The SECC is the umbrella agency for more than a thousand charitable organizations that provide a variety of assistance locally, nationally, and internationally. The SECC makes it easy for all of us to donate to the charitable causes that are meaningful to us.
Last year, the generous employees of the State of Michigan gave a total of $1.5 million, and the State Employees Charitable Campaign has raised close to $44 million since its inception.
For a complete listing of kick-off activities, FAQ‘s, participating
umbrella organizations and member agencies, and 25-word description of each charities mission and contact information, you are encouraged to visit www.misecc.org. For questions and inquiries directly related to DELEG feel free to contact Nicole Sunstrum, our 2010 department coordinator, at email@example.com.
On the Move
MIOSHA Construction Safety Officer DeWayne Cord Retires
DeWayne Cord, senior safety officer in the Construction Safety and Health Division of MIOSHA, retired July 30, 2010 after 16 years. Dewayne‘s work area was in southwest Michigan where he worked
diligently to protect workers on construction jobsites.
Prior to his tenure with MIOSHA, DeWayne was a cement mason and also

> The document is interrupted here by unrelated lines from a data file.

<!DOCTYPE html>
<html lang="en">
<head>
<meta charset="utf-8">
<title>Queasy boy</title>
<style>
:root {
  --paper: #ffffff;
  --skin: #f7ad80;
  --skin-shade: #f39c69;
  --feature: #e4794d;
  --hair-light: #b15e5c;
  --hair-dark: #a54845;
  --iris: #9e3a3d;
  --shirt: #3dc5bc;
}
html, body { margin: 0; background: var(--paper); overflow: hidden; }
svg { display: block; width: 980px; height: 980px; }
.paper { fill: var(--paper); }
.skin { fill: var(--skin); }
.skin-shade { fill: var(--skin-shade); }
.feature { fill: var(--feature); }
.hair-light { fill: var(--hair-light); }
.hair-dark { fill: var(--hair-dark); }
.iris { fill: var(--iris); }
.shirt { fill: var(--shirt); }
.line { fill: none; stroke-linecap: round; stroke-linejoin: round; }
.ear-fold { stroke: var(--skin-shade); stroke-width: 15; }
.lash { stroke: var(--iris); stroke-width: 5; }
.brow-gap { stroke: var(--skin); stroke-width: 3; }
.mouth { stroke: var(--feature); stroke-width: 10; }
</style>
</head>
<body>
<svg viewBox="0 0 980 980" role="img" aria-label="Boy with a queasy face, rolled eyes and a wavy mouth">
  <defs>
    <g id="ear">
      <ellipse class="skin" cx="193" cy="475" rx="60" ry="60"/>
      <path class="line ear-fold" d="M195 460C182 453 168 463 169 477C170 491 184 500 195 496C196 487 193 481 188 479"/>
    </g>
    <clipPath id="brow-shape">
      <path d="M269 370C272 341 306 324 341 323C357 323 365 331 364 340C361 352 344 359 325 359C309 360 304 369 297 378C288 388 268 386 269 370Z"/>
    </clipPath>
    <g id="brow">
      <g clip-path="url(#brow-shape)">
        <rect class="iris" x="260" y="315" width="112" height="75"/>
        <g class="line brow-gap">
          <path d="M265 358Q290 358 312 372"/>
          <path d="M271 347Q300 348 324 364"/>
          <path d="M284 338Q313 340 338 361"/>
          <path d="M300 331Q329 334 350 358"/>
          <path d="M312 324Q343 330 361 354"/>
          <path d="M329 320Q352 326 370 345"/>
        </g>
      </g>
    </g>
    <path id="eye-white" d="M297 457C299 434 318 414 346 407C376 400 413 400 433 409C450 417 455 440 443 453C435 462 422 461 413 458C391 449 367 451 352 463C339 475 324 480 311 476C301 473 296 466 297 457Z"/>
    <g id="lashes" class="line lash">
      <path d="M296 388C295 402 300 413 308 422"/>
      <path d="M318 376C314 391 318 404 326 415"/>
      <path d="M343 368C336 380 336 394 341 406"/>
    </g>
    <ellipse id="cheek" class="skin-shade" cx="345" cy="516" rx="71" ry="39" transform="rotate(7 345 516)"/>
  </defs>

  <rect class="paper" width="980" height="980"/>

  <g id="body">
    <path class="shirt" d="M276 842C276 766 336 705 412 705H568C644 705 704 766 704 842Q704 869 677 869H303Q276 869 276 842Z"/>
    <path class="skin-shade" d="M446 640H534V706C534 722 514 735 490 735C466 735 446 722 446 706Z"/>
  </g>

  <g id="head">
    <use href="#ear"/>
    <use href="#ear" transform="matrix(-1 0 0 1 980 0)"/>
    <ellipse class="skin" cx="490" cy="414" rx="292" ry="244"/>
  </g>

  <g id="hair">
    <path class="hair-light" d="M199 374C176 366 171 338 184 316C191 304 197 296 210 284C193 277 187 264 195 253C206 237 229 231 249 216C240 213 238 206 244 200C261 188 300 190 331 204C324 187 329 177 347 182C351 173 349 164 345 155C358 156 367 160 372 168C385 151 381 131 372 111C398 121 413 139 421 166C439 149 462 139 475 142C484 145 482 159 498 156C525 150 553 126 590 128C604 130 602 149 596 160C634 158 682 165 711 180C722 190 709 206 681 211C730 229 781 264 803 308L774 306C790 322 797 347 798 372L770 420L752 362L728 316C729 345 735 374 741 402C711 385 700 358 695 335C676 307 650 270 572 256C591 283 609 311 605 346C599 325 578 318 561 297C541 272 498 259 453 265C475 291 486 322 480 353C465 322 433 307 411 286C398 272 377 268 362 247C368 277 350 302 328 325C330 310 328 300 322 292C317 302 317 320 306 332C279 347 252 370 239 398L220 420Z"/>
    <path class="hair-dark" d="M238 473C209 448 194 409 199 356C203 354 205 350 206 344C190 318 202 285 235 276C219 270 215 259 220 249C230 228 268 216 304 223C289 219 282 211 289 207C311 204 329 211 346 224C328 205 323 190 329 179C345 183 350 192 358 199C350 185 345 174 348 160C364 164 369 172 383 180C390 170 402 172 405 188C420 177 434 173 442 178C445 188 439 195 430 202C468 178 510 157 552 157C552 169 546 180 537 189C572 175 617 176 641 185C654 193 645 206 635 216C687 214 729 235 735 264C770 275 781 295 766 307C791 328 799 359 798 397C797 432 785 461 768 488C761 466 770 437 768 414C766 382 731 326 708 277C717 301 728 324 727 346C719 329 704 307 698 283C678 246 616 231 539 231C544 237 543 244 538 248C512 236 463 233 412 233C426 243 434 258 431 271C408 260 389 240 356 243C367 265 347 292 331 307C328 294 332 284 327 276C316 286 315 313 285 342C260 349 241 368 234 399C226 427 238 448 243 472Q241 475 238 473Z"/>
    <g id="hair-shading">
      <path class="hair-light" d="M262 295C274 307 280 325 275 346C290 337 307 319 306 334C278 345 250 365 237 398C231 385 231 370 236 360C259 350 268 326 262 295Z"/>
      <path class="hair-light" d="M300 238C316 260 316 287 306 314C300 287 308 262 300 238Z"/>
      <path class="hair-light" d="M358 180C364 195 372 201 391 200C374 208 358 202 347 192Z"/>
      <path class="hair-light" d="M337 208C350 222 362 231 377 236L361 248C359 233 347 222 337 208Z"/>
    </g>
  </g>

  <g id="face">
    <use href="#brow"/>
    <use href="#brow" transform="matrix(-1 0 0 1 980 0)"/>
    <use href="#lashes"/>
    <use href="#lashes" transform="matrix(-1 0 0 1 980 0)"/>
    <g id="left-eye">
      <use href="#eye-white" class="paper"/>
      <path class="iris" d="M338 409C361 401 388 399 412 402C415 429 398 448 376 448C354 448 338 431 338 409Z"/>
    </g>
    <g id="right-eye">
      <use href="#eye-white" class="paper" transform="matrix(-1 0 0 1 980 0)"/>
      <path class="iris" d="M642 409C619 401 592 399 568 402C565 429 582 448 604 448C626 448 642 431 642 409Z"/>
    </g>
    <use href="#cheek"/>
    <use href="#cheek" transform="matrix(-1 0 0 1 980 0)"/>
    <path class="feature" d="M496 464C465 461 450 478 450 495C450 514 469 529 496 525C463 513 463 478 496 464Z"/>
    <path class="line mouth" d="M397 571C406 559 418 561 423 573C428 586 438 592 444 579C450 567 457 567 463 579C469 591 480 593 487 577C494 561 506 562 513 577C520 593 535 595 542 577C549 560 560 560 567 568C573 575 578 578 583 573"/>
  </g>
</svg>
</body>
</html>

stthserved 14 months in Vietnam with the 1 Signal Brigade of the 25
Dewayne bought a new pickup truck and travel trailer just before he retired and is now enjoying his retirement traveling, camping, and kayaking with his wife and family.
Photo cutline: MIOSHA Deputy Director Martha Yoder presents commendation letters to DeWayne Cord at his retirement party. The map in the background shows all the places he and his wife want to visit during his retirement.
UIA‘s ―Soup Lady‖ Retires
You haven‘t seen her on the cooking channels or read her best selling cookbook yet. But maybe, just maybe, in the near future you will have the delectable pleasure of eating some of the best soup this side of the Mississippi, created by the Unemployment Insurance Agency‘s own Carley Raleigh.
Carley has been a manager with UIA since 2002 and was affectionately known as the ―soup lady‖ at the Saginaw RICC. Unlike her more famous counterparts, Carley has created her famous chicken tortilla, stuffed pepper and potato soup under the watchful eyes and hungry bellies of her co-workers in the RICC lunchroom.